Sound familiar? It sure did to me, and I’m sure that none of this information sounds earth shattering. To my journalism-teacher colleagues around the country, it’s just what we do. We give kids ownership in a messy problem. We tell them to solve the problem using the skills they have learned in our classes (rooted in specific content standards). We produce products for a real audience, and we critique those products to learn how to continue to improve them. Then we repeat the cycle, day in, day out, year after year after year.
So why teach a class using this project-based learning method? Aren’t there other ways to help students understand the curriculum without going through such elaborate processes?
For students in our program, it’s all about the performance and the sense of ownership in a real-world product. The students in my program care about what they’re doing. They know thousands of their peers will see their words and images. They know what they do is important. They immerse and invest themselves in doing a good job.
For me as a teacher, the performance—the newspaper itself—is just a byproduct of the learning process. The product helps me formatively to assess where students are working well and where they can still improve. I am less concerned with the actual product than I am with what my students did to get there. I want them to ask big questions. I want them to know what they don’t know and then figure out whom they need to talk to in order to get answers. I want them to learn lifelong skills that will serve them well beyond these walls.
Making Room for Electives
I’m sure teachers of other electives can relate to these sentiments. Performing arts, industrial technology, art—all have obvious components of project-based learning in their classrooms.
And research supports such methods. Again, falling back on the Bucks Institute, students in a PBL classroom gain a deeper understanding of the concepts and standards at the heart of a project, build lifelong habits of learning, and can motivate students who might otherwise find school boring or meaningless.

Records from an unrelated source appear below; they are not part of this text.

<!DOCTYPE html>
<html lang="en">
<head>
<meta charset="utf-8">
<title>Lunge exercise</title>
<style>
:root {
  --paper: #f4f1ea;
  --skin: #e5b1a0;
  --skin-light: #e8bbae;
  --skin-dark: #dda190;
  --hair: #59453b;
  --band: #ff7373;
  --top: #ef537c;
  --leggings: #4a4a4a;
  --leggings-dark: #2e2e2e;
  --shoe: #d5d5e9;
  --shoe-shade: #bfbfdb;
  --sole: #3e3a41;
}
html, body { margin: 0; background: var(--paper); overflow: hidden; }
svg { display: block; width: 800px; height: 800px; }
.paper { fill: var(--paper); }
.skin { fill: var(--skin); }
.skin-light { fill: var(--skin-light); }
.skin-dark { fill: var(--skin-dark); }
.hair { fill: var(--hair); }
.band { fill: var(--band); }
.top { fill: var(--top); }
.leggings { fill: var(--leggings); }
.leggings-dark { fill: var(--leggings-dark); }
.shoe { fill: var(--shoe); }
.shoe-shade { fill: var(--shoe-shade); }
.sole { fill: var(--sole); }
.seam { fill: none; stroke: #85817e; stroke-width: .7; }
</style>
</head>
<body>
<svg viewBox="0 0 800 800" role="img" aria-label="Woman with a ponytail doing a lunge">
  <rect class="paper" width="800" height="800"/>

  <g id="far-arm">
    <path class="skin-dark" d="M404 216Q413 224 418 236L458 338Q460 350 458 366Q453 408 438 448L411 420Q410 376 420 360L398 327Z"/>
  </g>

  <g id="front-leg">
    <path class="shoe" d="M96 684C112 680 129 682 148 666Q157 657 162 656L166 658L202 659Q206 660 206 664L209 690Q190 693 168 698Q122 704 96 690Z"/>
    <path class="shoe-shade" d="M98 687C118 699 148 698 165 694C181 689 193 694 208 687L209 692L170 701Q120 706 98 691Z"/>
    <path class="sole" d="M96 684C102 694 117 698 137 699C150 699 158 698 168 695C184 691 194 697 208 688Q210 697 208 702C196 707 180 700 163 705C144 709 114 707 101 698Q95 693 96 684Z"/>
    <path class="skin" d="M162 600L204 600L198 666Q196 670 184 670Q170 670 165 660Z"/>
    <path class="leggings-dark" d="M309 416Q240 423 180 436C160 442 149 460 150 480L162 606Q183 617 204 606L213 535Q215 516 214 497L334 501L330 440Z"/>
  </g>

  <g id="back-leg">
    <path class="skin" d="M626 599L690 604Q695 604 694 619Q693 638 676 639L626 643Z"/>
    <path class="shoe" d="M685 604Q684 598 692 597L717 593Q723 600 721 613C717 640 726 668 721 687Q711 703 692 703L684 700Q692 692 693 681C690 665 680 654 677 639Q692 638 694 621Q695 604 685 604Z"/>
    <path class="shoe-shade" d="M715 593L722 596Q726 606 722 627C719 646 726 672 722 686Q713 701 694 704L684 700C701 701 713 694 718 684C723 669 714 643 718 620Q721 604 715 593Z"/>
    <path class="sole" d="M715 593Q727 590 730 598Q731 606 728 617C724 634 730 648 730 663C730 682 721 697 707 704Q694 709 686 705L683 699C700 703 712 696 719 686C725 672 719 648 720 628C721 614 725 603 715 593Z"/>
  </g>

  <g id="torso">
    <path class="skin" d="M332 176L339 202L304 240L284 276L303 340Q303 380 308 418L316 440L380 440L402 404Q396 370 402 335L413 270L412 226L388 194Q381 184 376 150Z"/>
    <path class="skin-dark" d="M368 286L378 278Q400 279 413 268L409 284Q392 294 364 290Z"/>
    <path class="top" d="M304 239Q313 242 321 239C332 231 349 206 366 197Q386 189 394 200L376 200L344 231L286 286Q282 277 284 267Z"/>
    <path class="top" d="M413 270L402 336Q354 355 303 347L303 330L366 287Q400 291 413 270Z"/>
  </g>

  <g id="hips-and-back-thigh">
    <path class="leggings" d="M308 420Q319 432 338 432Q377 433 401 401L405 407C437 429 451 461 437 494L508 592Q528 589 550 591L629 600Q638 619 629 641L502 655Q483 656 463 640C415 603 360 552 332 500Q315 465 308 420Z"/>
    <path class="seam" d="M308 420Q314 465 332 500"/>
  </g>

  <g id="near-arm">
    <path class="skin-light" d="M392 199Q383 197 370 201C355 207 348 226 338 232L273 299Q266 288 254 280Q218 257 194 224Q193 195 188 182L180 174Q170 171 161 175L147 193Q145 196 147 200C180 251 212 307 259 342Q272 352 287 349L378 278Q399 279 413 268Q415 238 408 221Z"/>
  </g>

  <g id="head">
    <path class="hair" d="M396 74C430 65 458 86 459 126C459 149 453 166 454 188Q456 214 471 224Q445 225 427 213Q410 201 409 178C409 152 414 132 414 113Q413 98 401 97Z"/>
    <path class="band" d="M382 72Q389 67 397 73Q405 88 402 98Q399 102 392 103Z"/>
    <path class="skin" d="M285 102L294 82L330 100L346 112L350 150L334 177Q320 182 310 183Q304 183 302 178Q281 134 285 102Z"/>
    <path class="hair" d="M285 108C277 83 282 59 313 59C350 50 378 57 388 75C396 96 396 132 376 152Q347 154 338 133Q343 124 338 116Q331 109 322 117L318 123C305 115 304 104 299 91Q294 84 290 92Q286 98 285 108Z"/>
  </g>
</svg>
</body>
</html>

I see evidence of those attributes every day. I just wish students had more opportunities for these types of experiences. Unfortunately, as we push more and more students toward AP courses and STEM education, we sacrifice the opportunities for students to truly gain the transferable skills that project-based electives, like journalism classes, work so hard to develop. Even in our school, despite our growing enrollment, I have watched as the numbers in my program have stagnated; students have too many other requirements to complete, leaving less time for elective classes, and less time for opportunities to really set them apart from their peers.
And that means fewer opportunities for experiences like the scenario I outlined in the beginning of this article. After our conversations, the students were able to rethink their coverage. With a better understanding of the angle of the story, the editors were able to plan and reshoot imagery that was much more in keeping with the spirit of the article. Instead of the girl with tape over her mouth, the cover photo became a shot of a girl holding a megaphone with caution tape draped over it. The title itself was changed from “Do Not Speak” to “Speak with Caution.” When the piece was finally published in December 2013, it received positive feedback, and despite the amount of hard work and regrouping the students had to do, I think they were far more satisfied with the results.

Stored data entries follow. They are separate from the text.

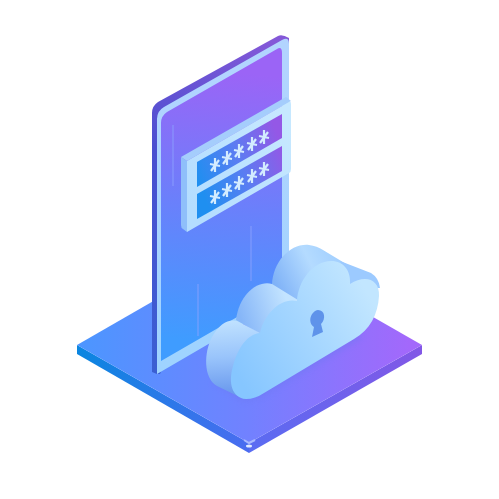
<!DOCTYPE html>
<html lang="en">
<head>
<meta charset="utf-8">
<title>Secure cloud login</title>
<style>
:root {
  --blue: #3f9cff;
  --azure: #1f8ff0;
  --violet: #a368fb;
  --indigo: #4a4fd0;
  --ice: #b4ddff;
  --pale: #c6e8ff;
  --keyhole: #5f93ea;
}
html, body { margin: 0; background: #fff; overflow: hidden; }
svg { display: block; width: 499px; height: 499px; }
.from-blue { stop-color: var(--blue); }
.from-azure { stop-color: var(--azure); }
.to-violet { stop-color: var(--violet); }
.to-indigo { stop-color: var(--indigo); }
.ice { stop-color: var(--ice); }
.pale { stop-color: var(--pale); }
.asterisk { fill: none; stroke: #d3ecff; stroke-width: 2.2; }
.glare { stroke: #8fa4ff; stroke-width: 1.5; opacity: .55; }
</style>
</head>
<body>
<svg viewBox="0 0 499 499" role="img" aria-label="Isometric phone with a password form beside a locked cloud">
  <defs>
    <linearGradient id="platform-top" gradientUnits="userSpaceOnUse" x1="90" y1="350" x2="410" y2="350">
      <stop class="from-blue" offset="0" style="stop-color:#4e95ff"/>
      <stop offset=".5" stop-color="#7281ff"/>
      <stop class="to-violet" offset="1"/>
    </linearGradient>
    <linearGradient id="platform-left" gradientUnits="userSpaceOnUse" x1="77" y1="350" x2="249" y2="448">
      <stop offset="0" stop-color="#0a86e0"/>
      <stop offset="1" stop-color="#4a6cf0"/>
    </linearGradient>
    <linearGradient id="platform-right" gradientUnits="userSpaceOnUse" x1="249" y1="448" x2="422" y2="350">
      <stop offset="0" stop-color="#5a6cf2"/>
      <stop offset="1" stop-color="#8257e6"/>
    </linearGradient>
    <linearGradient id="phone-side" gradientUnits="userSpaceOnUse" x1="270" y1="40" x2="152" y2="372">
      <stop offset="0" stop-color="#8458d8"/>
      <stop class="to-indigo" offset=".4"/>
      <stop offset="1" stop-color="#3a5fd2"/>
    </linearGradient>
    <linearGradient id="phone-frame" gradientUnits="userSpaceOnUse" x1="222" y1="70" x2="222" y2="370">
      <stop offset="0" stop-color="#b2d4ff"/>
      <stop offset="1" stop-color="#9ed3ff"/>
    </linearGradient>
    <linearGradient id="phone-screen" gradientUnits="userSpaceOnUse" x1="235" y1="72" x2="205" y2="342">
      <stop class="to-violet" offset="0" style="stop-color:#9b64f6"/>
      <stop offset=".5" stop-color="#6a80fb"/>
      <stop class="from-blue" offset="1"/>
    </linearGradient>
    <linearGradient id="form-front" gradientUnits="userSpaceOnUse" x1="187" y1="200" x2="291" y2="130">
      <stop class="ice" offset="0"/>
      <stop class="pale" offset="1"/>
    </linearGradient>
    <linearGradient id="form-field" gradientUnits="userSpaceOnUse" x1="197" y1="180" x2="282" y2="145">
      <stop class="from-azure" offset="0"/>
      <stop offset=".5" stop-color="#5a7df2"/>
      <stop class="to-violet" offset="1" style="stop-color:#9458e6"/>
    </linearGradient>
    <linearGradient id="cloud-front" gradientUnits="userSpaceOnUse" x1="240" y1="380" x2="372" y2="300">
      <stop offset="0" stop-color="#86c6ff"/>
      <stop offset=".5" stop-color="#a3d5ff"/>
      <stop offset="1" stop-color="#c2e6ff"/>
    </linearGradient>
    <linearGradient id="cloud-low" gradientUnits="userSpaceOnUse" x1="222" y1="322" x2="226" y2="392">
      <stop offset="0" stop-color="#bfe1ff"/>
      <stop offset=".5" stop-color="#99c4fb"/>
      <stop offset="1" stop-color="#6c9bee"/>
    </linearGradient>
    <linearGradient id="cloud-mid" gradientUnits="userSpaceOnUse" x1="238" y1="310" x2="285" y2="295">
      <stop offset="0" stop-color="#86b6f8"/>
      <stop offset="1" stop-color="#c3e4ff"/>
    </linearGradient>
    <linearGradient id="cloud-high" gradientUnits="userSpaceOnUse" x1="274" y1="282" x2="335" y2="252">
      <stop offset="0" stop-color="#7fb2f7"/>
      <stop offset=".6" stop-color="#b4dbff"/>
      <stop offset="1" stop-color="#a3d0ff"/>
    </linearGradient>
    <path id="asterisk" class="asterisk" d="M0-7V7M-5-1 5 1M-4 6 4-5"/>
    <g id="password">
      <use href="#asterisk" x="215" y="165"/>
      <use href="#asterisk" x="227" y="158"/>
      <use href="#asterisk" x="239" y="151"/>
      <use href="#asterisk" x="252" y="144"/>
      <use href="#asterisk" x="264" y="137"/>
    </g>
    <filter id="soft" x="-20%" y="-20%" width="140%" height="140%"><feGaussianBlur stdDeviation="3"/></filter>
  </defs>

  <g id="platform">
    <polygon fill="url(#platform-left)" points="77,345 249,443 249,453 77,354"/>
    <polygon fill="url(#platform-right)" points="422,345 249,443 249,453 422,354"/>
    <polygon fill="url(#platform-top)" points="77,345 249,246 422,345 249,443"/>
    <path d="M244 440 249 443 255 440" fill="none" stroke="#a9b9ff" stroke-width="2"/>
    <ellipse cx="249" cy="446" rx="3" ry="1.5" fill="#dfeaff"/>
  </g>

  <g id="phone">
    <path fill="url(#phone-side)" d="M152 372V113Q152 106 158 102L278 36Q282 34 289 38V60L160 374H157Z"/>
    <path fill="url(#phone-frame)" d="M157 374V119Q157 111 164 107L282 40Q289 36 289 44V291Q289 297 284 300Z"/>
    <path fill="url(#phone-screen)" d="M161 361V123Q161 116 167 112L277 49Q282 46 282 53V285Q282 291 277 294Z"/>
    <path class="glare" d="M173 125V186M251 226V281M198 284V336"/>
  </g>

  <g id="login-form">
    <path fill="#8fbffa" d="M181 157 187 161V232L183 229Q181 228 181 225Z"/>
    <polygon fill="#a5cdfc" points="181,157 286,97 291,101 187,161"/>
    <path fill="url(#form-front)" d="M187 161 289 102Q291 101 291 104V169Q291 172 289 173L187 232Z"/>
    <polygon fill="url(#form-field)" points="197,162 282,114 282,138 197,187"/>
    <polygon fill="url(#form-field)" points="197,194 282,146 282,171 197,219"/>
    <use href="#password"/>
    <use href="#password" y="32"/>
  </g>

  <g id="cloud">
    <path fill="#6d78f0" opacity=".45" filter="url(#soft)" d="M212 382 244 402 262 397 362 338 350 325Z"/>
    <path fill="url(#cloud-high)" d="M272 285C273 261 291 243 309 245Q317 246 323 250L371 279 355 300 297 305Z"/>
    <path fill="#9ccaff" d="M340 261 371 273Q379 278 380 288L350 288Z"/>
    <path fill="url(#cloud-mid)" d="M236 320C239 295 257 280 272 284L298 300 275 325 260 334Z"/>
    <path fill="url(#cloud-low)" d="M244 399 217 386C203 378 204 352 212 337Q223 318 237 321L260 333 250 360Z"/>
    <path fill="url(#cloud-front)" d="M246 399C232 398 228 383 233 366C238 347 248 334 260 333C264 314 281 297 297 301C298 281 313 261 331 261C344 261 351 271 350 284C365 274 380 279 379 296C378 314 370 330 354 339L264 393Q255 399 246 399Z"/>
    <path id="keyhole" fill="var(--keyhole)" d="M314 327C307 322 311 311 318 310C325 310 326 319 321 324L323 332 312 337Z"/>
  </g>
</svg>
</body>
</html>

It wasn’t perfect, though. At the end of the process, the designer in charge of the pages came to me and said that, while she really appreciated our discussions, she wished we had had “more time to implement those changes instead of trying to do everything in a week.” I smiled and said that had more to do with time management than design.
And I told her that that was discussion we can save for later. After all, there’s always a next issue to provide more lessons.